As Matthew McKay held the ball out to hand it off, a San Diego defender froze. This was all McKay needed to make his decision.
Isaiah Ifanse snagged the ball from McKay. Because Montana State’s quarterback is so much of a threat to run, the San Diego player stopped in preparation to take down McKay. Instead, Ifanse zoomed by, rushing 74 yards and nearly scoring a touchdown.
McKay, a junior who transferred from North Carolina State, has run the ball plenty for the No. 13-ranked Bobcats, who begin Big Sky play at Portland State at 3:05 p.m. Saturday. And that capability has given defenses fits.
McKay doesn’t prefer to stay in the pocket or go on the run. He’s thrived in both scenarios.
“Just depends on the situation,” he said. “Just being smart about what I do.”
Montana State (2-1) has been adamant about relying on the ground game. Even if MSU’s running backs struggle, the Bobcats can do that because of McKay.
Behind Ifanse, McKay is the second-leading rusher on the team with 128 yards on 26 carries while averaging 4.9 yards per attempt. Against San Diego, he totaled 61 yards on nine runs.
With opponents focusing so much on Ifanse, who eclipsed 2,000 career yards earlier this season, McKay was given chances to take advantage.
“They don’t give him enough credit when he pulls the ball and he starts running. He’s pretty fast,” Ifanse said. “They’ve always got to watch out for him on the perimeter.”
In 2019, the Bobcats didn’t have as much of a rushing threat behind center unless linebacker Troy Andersen or wide receiver Travis Jonsen took snaps at wildcat quarterback. Even then, defenses could at least expect MSU to run the ball.
With McKay as the signal caller, opponents don’t have that luxury.
“It’s insane,” MSU wide receiver Willie Patterson said. “Having his ability to scramble and get loose and then actually break some tackles, it just sparks us all when you see your quarterback laying it all out on the line, taking hits, getting up, making passes.”
Patterson and MSU left tackle Lewis Kidd said playing with McKay is a slight adjustment. As an offensive lineman, Kidd has to sustain blocks longer in case McKay takes off.
With multiple running threats, Patterson said opponents use coverages more favorable to MSU’s passing game. He’s even noticed opposing secondaries look to the offensive backfield in case McKay runs, which could make them lose sight of the wide receivers.
“Matt’s mobility has just elevated our game completely,” Patterson said.
McKay’s rushing potential leaves other facets of MSU’s offense open. If teams focus too much on him, Ifanse can take advantage like he did against San Diego.
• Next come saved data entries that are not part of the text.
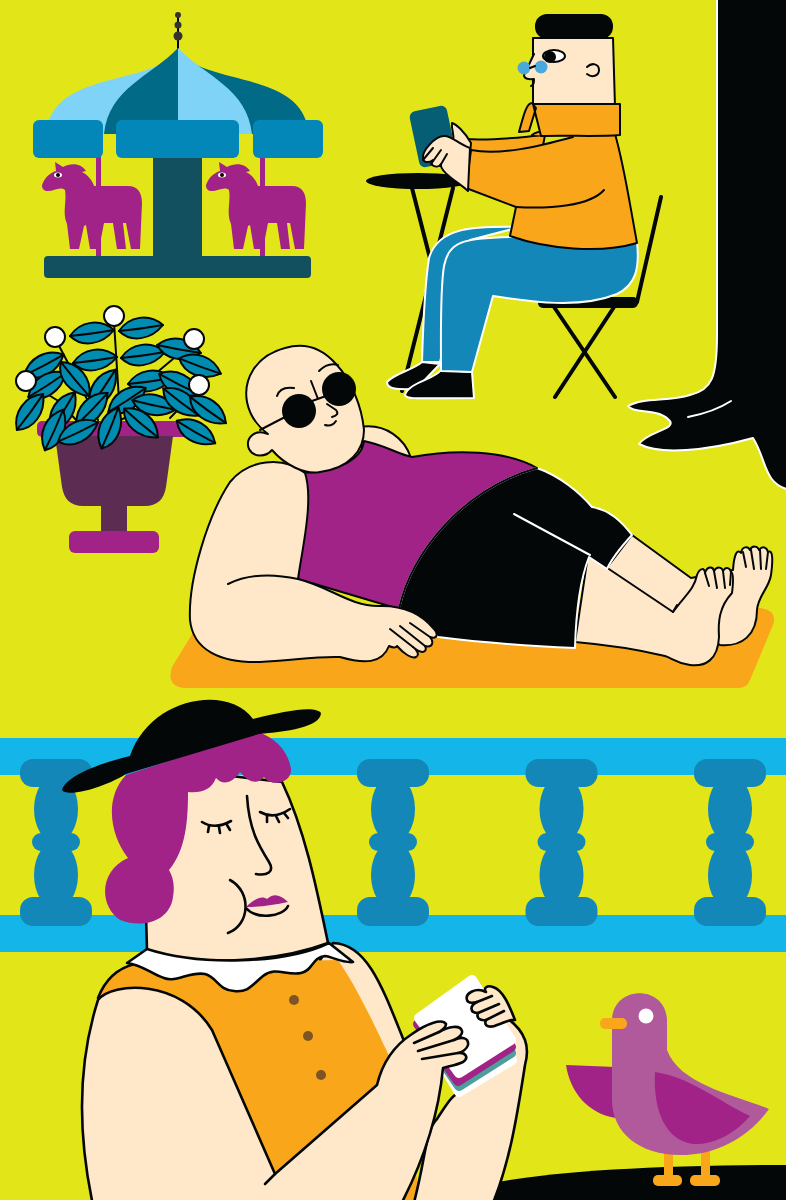
<!DOCTYPE html>
<html lang="en">
<head>
<meta charset="utf-8">
<title>An afternoon in the park</title>
<style>
:root{--lime:#e2e619;--ink:#030708;--skin:#ffe8ca;--orange:#faa61a;--purple:#a22387;--plum:#5c2c52;--lilac:#b05a9c;--blue:#1487b9;--panel:#0287b8;--cyan:#14b5e9;--sky:#7fd3f7;--teal:#006a87;--leaf:#008cb0;--deep:#12505f;--white:#fff}
html,body{margin:0;background:var(--lime);overflow:hidden}
svg{display:block;width:786px;height:1200px}
.ink{fill:var(--ink)}.skin{fill:var(--skin)}.orange{fill:var(--orange)}.purple{fill:var(--purple)}.plum{fill:var(--plum)}.lilac{fill:var(--lilac)}.blue{fill:var(--blue)}.panel{fill:var(--panel)}.cyan{fill:var(--cyan)}.sky{fill:var(--sky)}.teal{fill:var(--teal)}.leaf{fill:var(--leaf)}.deep{fill:var(--deep)}.white{fill:var(--white)}
.line{stroke:var(--ink);stroke-width:2;stroke-linecap:round;stroke-linejoin:round}
.bold{stroke-width:2.6}
.edge{stroke:var(--white);stroke-width:2;stroke-linecap:round;stroke-linejoin:round}
.none{fill:none}
.rod{fill:none;stroke:var(--ink);stroke-width:4;stroke-linecap:round}
</style>
</head>
<body>
<svg viewBox="0 0 786 1200" role="img" aria-label="People relaxing in a park: a reader at a café table, a sunbather on a mat, a woman with a book, a carousel and a pigeon">
<defs>
<g id="horse">
<path class="purple" d="M42 185C45 177 50 173 56 171L55 162L63 167C72 162 82 164 86 171L82 172C88 175 92 180 94 186H128C138 186 142 193 142 203L140 249H131L126 223H123L126 249H117L113 223H104L99 249H90L86 225L84 226L79 249H70L67 224C62 213 67 201 65 190C60 186 54 191 48 191C44 191 42 189 42 185Z"/>
<ellipse class="white" cx="58" cy="175" rx="4" ry="2.5"/><circle class="ink" cx="58" cy="175" r="2"/>
</g>
<g id="sprig"><path class="leaf line" d="M-22 3C-12-12 8-15 22-3C10 12-10 15-22 3Z"/><path class="none line" d="M-22 3Q0 1 22-3"/></g>
<g id="baluster" class="blue">
<rect x="-36" y="759" width="72" height="28" rx="13"/><ellipse cy="809" rx="22" ry="34"/><rect x="-24" y="833" width="48" height="18" rx="9"/><ellipse cy="875" rx="22" ry="34"/><rect x="-36" y="897" width="72" height="29" rx="13"/>
</g>
</defs>
<rect class="background" width="786" height="1200" fill="var(--lime)"/>

<g id="carousel">
<path class="none line" d="M178 14V50"/><circle cx="178" cy="15" r="3" fill="#333"/><circle cx="178" cy="25" r="3.5" fill="#333"/><circle cx="178" cy="36" r="4.5" fill="#333"/>
<path class="sky" d="M178 48C160 85 62 70 48 124L60 134H178Z"/>
<path class="teal" d="M178 48C195 85 293 70 307 124L296 134H178Z"/>
<path class="teal" d="M178 48C150 77 109 88 104 134H178Z"/>
<path class="sky" d="M178 48C206 77 247 88 252 134H178Z"/>
<rect class="deep" x="153" y="150" width="49" height="110"/>
<path class="purple" d="M96 150h5v107h-5zM260 150h5v107h-5z"/>
<use href="#horse"/><use href="#horse" x="164"/>
<g class="panel"><rect x="33" y="120" width="70" height="38" rx="6"/><rect x="116" y="120" width="123" height="38" rx="6"/><rect x="253" y="120" width="70" height="38" rx="6"/></g>
<rect class="deep" x="44" y="256" width="267" height="22" rx="4"/>
</g>

<g id="planter">
<rect class="purple" x="37" y="421" width="156" height="16" rx="5"/>
<path class="plum" d="M55 436H173L166 487Q163 506 145 506H83Q65 506 62 487Z"/><rect class="plum" x="101" y="500" width="26" height="34"/>
<rect class="purple" x="69" y="531" width="90" height="22" rx="6"/>
<path class="none line" d="M114 322L119 400M57 342L98 420M26 381L60 402L85 430M192 343L130 395M199 388L170 418M120 420L180 395"/>
<use href="#sprig" transform="translate(92 333)"/><use href="#sprig" transform="translate(141 328)"/>
<use href="#sprig" transform="translate(44 365) rotate(-20)"/><use href="#sprig" transform="translate(95 360)"/>
<use href="#sprig" transform="translate(143 355)"/><use href="#sprig" transform="translate(179 349) rotate(18)"/>
<use href="#sprig" transform="translate(200 366) rotate(28)"/><use href="#sprig" transform="translate(47 385) rotate(-25)"/>
<use href="#sprig" transform="translate(75 379) rotate(58)"/><use href="#sprig" transform="translate(150 381)"/>
<use href="#sprig" transform="translate(103 388) rotate(-48)"/><use href="#sprig" transform="translate(179 384) rotate(35)"/>
<use href="#sprig" transform="translate(127 400) rotate(-25)"/><use href="#sprig" transform="translate(30 412) rotate(-46)"/>
<use href="#sprig" transform="translate(63 411) rotate(-50)"/><use href="#sprig" transform="translate(92 409) rotate(-38)"/>
<use href="#sprig" transform="translate(154 405) rotate(20)"/><use href="#sprig" transform="translate(181 402) rotate(45)"/>
<use href="#sprig" transform="translate(208 410) rotate(44)"/><use href="#sprig" transform="translate(54 430) rotate(-58)"/>
<use href="#sprig" transform="translate(78 432) rotate(-18)"/><use href="#sprig" transform="translate(110 428) rotate(-60)"/>
<use href="#sprig" transform="translate(141 423) rotate(48)"/><use href="#sprig" transform="translate(196 432) rotate(38)"/>
<g class="white line"><circle cx="114" cy="316" r="10"/><circle cx="55" cy="337" r="10"/><circle cx="194" cy="339" r="10"/><circle cx="26" cy="381" r="10"/><circle cx="199" cy="385" r="10"/></g>
</g>

<path id="tree" class="ink edge" d="M717-4V335C717 377 712 390 690 395C668 402 644 397 628 406C634 414 656 408 668 419C680 429 648 431 639 444C660 455 706 451 753 438C767 460 763 484 790 490V-4Z"/>
<path class="none edge" d="M688 417Q714 412 731 401"/>

<g id="reader-at-table">
<ellipse class="ink" cx="418" cy="181" rx="52" ry="8"/><path class="rod" d="M412 188L456 360M453 188L402 391"/>
<path class="rod" d="M661 197L637 302M552 304L615 397M616 304L555 397"/><rect class="ink" x="538" y="297" width="100" height="11" rx="5"/>
<path class="ink edge" d="M422 362C413 370 395 373 387 382C387 391 404 389 416 389L440 364Z"/>
<path class="blue edge" d="M520 227C470 226 438 228 429 258C424 290 423 330 422 362H440L470 240Z"/>
<path class="ink edge" d="M441 370C434 380 409 382 405 395C406 400 422 398 474 398L472 372Z"/>
<path class="blue edge" d="M441 371C441 330 440 290 444 266C449 242 462 238 510 237L637 242C640 270 635 285 617 294C580 309 532 302 493 296L472 372Z"/>
<path class="orange line" d="M465 139C495 141 520 137 545 135L540 162L466 155Z"/>
<rect x="414" y="108" width="38" height="57" rx="6" transform="rotate(-12 433 136)" fill="#055e74"/>
<path class="skin line" d="M471 143C465 132 456 124 452 123C451 130 455 134 453 142L470 155Z"/>
<path class="skin line" d="M533 107V38H613L615 107Z"/>
<path class="orange line" d="M532 135C545 126 600 128 615 134C624 165 629 200 637 243C600 254 547 249 510 236L516 207L466 188L471 150C500 156 540 146 573 137"/>
<path class="none line" d="M516 207C550 209 590 206 604 190"/>
<path class="orange line" d="M532 103C526 103 523 118 519 132L529 131L536 108ZM533 104H620V135C595 137 570 135 541 136Z"/>
<path class="skin line" d="M470 148C458 144 451 135 444 136C435 136 422 151 423 158C423 163 429 163 433 160C428 166 438 169 441 164C439 172 461 184 468 191Z"/>
<path class="none line" d="M433 148L423 160M441 150L431 164M447 154L440 166"/>
<path class="skin line" d="M534 54L524 75Q524 80 534 79"/>
<path class="none line" d="M534 80Q534 85 531 86M587 67C592 62 599 64 599 70S592 78 587 74"/>
<rect class="ink" x="535" y="14" width="78" height="25" rx="12"/>
<ellipse class="white line" cx="554" cy="56" rx="11" ry="6"/><circle class="ink" cx="550" cy="57" r="6"/>
<g fill="#4aa9dc"><circle cx="524" cy="68" r="6.5"/><circle cx="541" cy="67" r="6.5"/></g><path class="none line" d="M530 68L535 66"/>
</g>

<g id="sunbather">
<path class="orange" d="M208 608H760Q778 610 773 625L750 680Q747 688 738 688H184Q166 686 172 667Z"/>
<path class="skin line" d="M632 535L691 578L733 570C734 555 737 548 741 553C742 546 748 546 750 550C752 545 758 546 759 550C763 545 767 548 768 552C773 549 773 560 771 575C769 588 758 596 757 610C757 635 742 647 720 645L606 569Z"/>
<path class="none line" d="M743 552L746 567M751 550L754 569M760 550L761 569M768 552L766 569"/>
<path class="skin line" d="M588 555L673 612C685 595 694 590 697 575C700 567 705 568 705 573C707 566 713 566 714 571C717 566 722 567 723 571C726 566 730 568 731 572C734 573 733 585 732 593C719 607 718 622 719 637C718 660 705 667 690 665C676 663 672 658 665 656C640 650 610 645 575 642Z"/>
<path class="none line" d="M673 612L677 605M705 573L709 586M714 571L717 588M723 571L725 588M731 572L730 585"/>
<path class="skin line" d="M360 427C386 423 405 439 411 458L362 450Z"/>
<path class="purple line" d="M303 473C340 471 362 459 364 441C385 445 397 454 412 457C455 449 505 450 537 468L399 609L298 579Z"/>
<path class="ink edge" d="M537 468C560 476 580 493 592 507C610 510 622 522 632 535C621 547 612 558 607 569L589 557C580 580 576 610 575 648C530 646 485 643 438 637L399 609C411 555 460 490 537 468Z"/>
<path class="none edge" d="M514 514L590 555"/><path class="none line" d="M399 609C411 555 460 490 537 468"/>
<path class="skin line" d="M305 473C282 455 248 460 230 482C208 515 188 580 190 620C193 650 220 663 260 662C290 661 315 656 340 657C364 664 382 664 389 646C393 648 396 648 397 646C404 654 412 659 416 657C420 655 417 650 413 647C422 655 428 652 425 646C433 648 434 642 430 637C438 640 438 633 434 629C420 612 402 605 378 606C350 606 330 587 298 579C302 550 314 500 305 473Z"/>
<path class="none line" d="M228 584C250 573 275 574 298 579M390 629L413 647M400 626L425 646M410 623L430 637"/>
<path class="skin line" d="M268 434C254 428 245 439 249 449C254 458 266 457 272 450C285 465 305 475 320 472C350 468 364 450 364 430C362 408 352 381 336 364C320 346 302 343 285 348C255 356 243 380 247 402C250 417 260 428 268 434Z"/>
<path class="none line" d="M260 430L285 417M312 401L326 396M277 396Q280 386 294 388M319 371Q328 362 338 365M311 381L318 399M327 404L336 410Q340 415 332 417M325 425Q332 427 336 421"/>
<circle class="ink" cx="299" cy="411" r="17"/><circle class="ink" cx="339" cy="389" r="17"/>
</g>

<g id="balustrade">
<path class="cyan" d="M0 738H786V775H0ZM0 915H786V952H0Z"/>
<use href="#baluster" x="56"/><use href="#baluster" x="393"/><use href="#baluster" x="561.5"/><use href="#baluster" x="730"/>
</g>

<path id="round-table" class="ink" d="M457 1200C457 1180 590 1165 786 1165V1200Z"/>

<g id="woman-with-book">
<path class="skin line bold" d="M333 943C367 944 382 986 404 1041L370 1100L320 960Z"/>
<path class="orange" d="M98 998C105 980 118 968 135 964L338 960C355 985 370 1015 391 1060L405 1120L422 1204H260L200 1040Z"/>
<path class="none line bold" d="M98 998C105 980 118 968 135 964"/>
<path class="skin line bold" d="M507 1018C526 1032 530 1047 525 1065C518 1110 510 1165 490 1210H412C426 1160 425 1130 437 1119C447 1104 452 1094 464 1090Z"/>
<g id="book" stroke-linejoin="round" stroke-width="10">
<path class="white" stroke="var(--white)" d="M423 1033L477 995L512 1060L459 1092Z"/>
<path fill="#4d9f9c" stroke="#4d9f9c" d="M421 1030L474 990L511 1053L459 1086Z"/>
<path class="purple" stroke="var(--purple)" d="M418 1024L474 987L511 1047L458 1081Z"/>
<path class="white" stroke="var(--white)" d="M419 1018L472 980L511 1040L459 1073Z"/>
</g>
<path class="skin line bold" d="M515 1020C509 1005 503 990 493 987C487 985 483 988 486 992C476 987 465 993 467 1000C468 1004 473 1003 477 1002C469 1006 470 1013 478 1013C476 1018 480 1021 486 1020C483 1027 491 1028 497 1025C504 1023 509 1019 515 1020"/>
<path class="none line bold" d="M477 1002L492 996M478 1013L499 1004M486 1020L504 1011"/>
<path class="skin line bold" d="M98 1000C112 982 180 978 212 1030L275 1174L377 1085C383 1060 395 1045 412 1034C426 1024 442 1018 446 1024C446 1028 442 1030 439 1032C448 1027 460 1024 462 1031C463 1035 458 1038 454 1040C462 1036 469 1038 468 1045C467 1049 462 1052 458 1053C466 1052 469 1058 463 1062C457 1065 450 1066 443 1068C440 1100 430 1150 398 1210H94C74 1120 82 1050 98 1000Z"/>
<path class="none line bold" d="M265 1184L275 1174M414 1043L439 1032M418 1051L454 1040M422 1059L458 1053"/>
<g fill="#7d5524"><circle cx="294" cy="1000" r="5"/><circle cx="308" cy="1036" r="5"/><circle cx="321" cy="1075" r="5"/></g>
<path class="skin line bold" d="M145 880L147 950C200 968 280 961 328 943C317 890 305 830 282 782L180 770Z"/>
<path class="white line bold" d="M147 949C200 966 285 964 329 943L353 962C342 963 333 957 325 956C312 957 313 971 301 973C286 976 276 966 263 976C252 985 248 993 234 991C218 990 217 977 205 974C190 971 176 983 164 978C151 974 143 965 127 963Z"/>
<path class="purple" d="M126 775C104 798 110 835 128 858C100 870 98 905 120 920C143 929 170 921 173 897C175 885 173 877 169 870C186 850 188 820 188 792C202 793 211 790 216 778C224 787 234 781 240 772C250 784 258 784 264 777C270 787 292 784 291 769C288 750 275 738 258 732Z"/>
<path class="ink" d="M62 790C66 776 100 763 130 756C150 697 228 684 253 719C285 711 315 705 321 713C321 727 285 732 259 734L126 774C100 790 65 797 62 790Z"/>
<path class="none line bold" d="M247 796C249 830 259 846 269 862C275 872 267 876 256 874M202 822Q215 830 231 821M209 826L208 832M219 827L220 833M227 825L230 830M260 812Q274 820 290 809M267 816V822M276 816L279 822M284 813L288 818M230 880C252 892 250 925 228 933M246 908C256 920 283 917 288 906"/>
<path class="purple" d="M246 907C254 899 262 895 267 899C273 893 280 894 288 902C274 905 260 907 246 907Z"/>
</g>

<g id="pigeon">
<path class="orange" d="M664 1148h9v30h-9zM701 1148h9v30h-9z"/><rect class="orange" x="653" y="1175" width="29" height="11" rx="5"/><rect class="orange" x="690" y="1175" width="30" height="11" rx="5"/>
<path class="purple" d="M566 1065L616 1067V1118C588 1114 570 1092 566 1065Z"/>
<path class="lilac" d="M612 1021C612 984 667 984 667 1021V1050C680 1085 735 1095 769 1109C750 1135 720 1155 680 1155C640 1155 612 1133 612 1100Z"/>
<path class="purple" d="M655 1072C690 1077 720 1102 750 1116C732 1137 710 1145 693 1144C665 1140 653 1110 655 1072Z"/>
<rect class="orange" x="600" y="1018" width="27" height="11" rx="5"/><circle class="white" cx="646" cy="1016" r="7.5"/>
</g>
</svg>
</body>
</html>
Ifanse has totaled 272 yards on 45 carries, an average of six yards per attempt, with two touchdowns.
“You’ve got to pick your poison. You’ve got to see which one do you want to stop today,” Patterson said. “Having Matt back there to break a couple runs will definitely help Isaiah take a couple less hits.”
Or McKay can find open receivers in man coverage, which has happened often in MSU’s first three games. He’s completed 66.7% of his passes (50 of 75) while throwing for 680 yards and seven touchdowns with no turnovers. Of MSU’s 62 first downs, 33 have been on passing plays.
Bobcats offensive coordinator and quarterbacks coach Taylor Housewright said “you have to look out” for the different ways MSU can attack a defense.
“We play off of each other,” Housewright said. “That’s kind of what you’re trying to do when you’re a good offense.”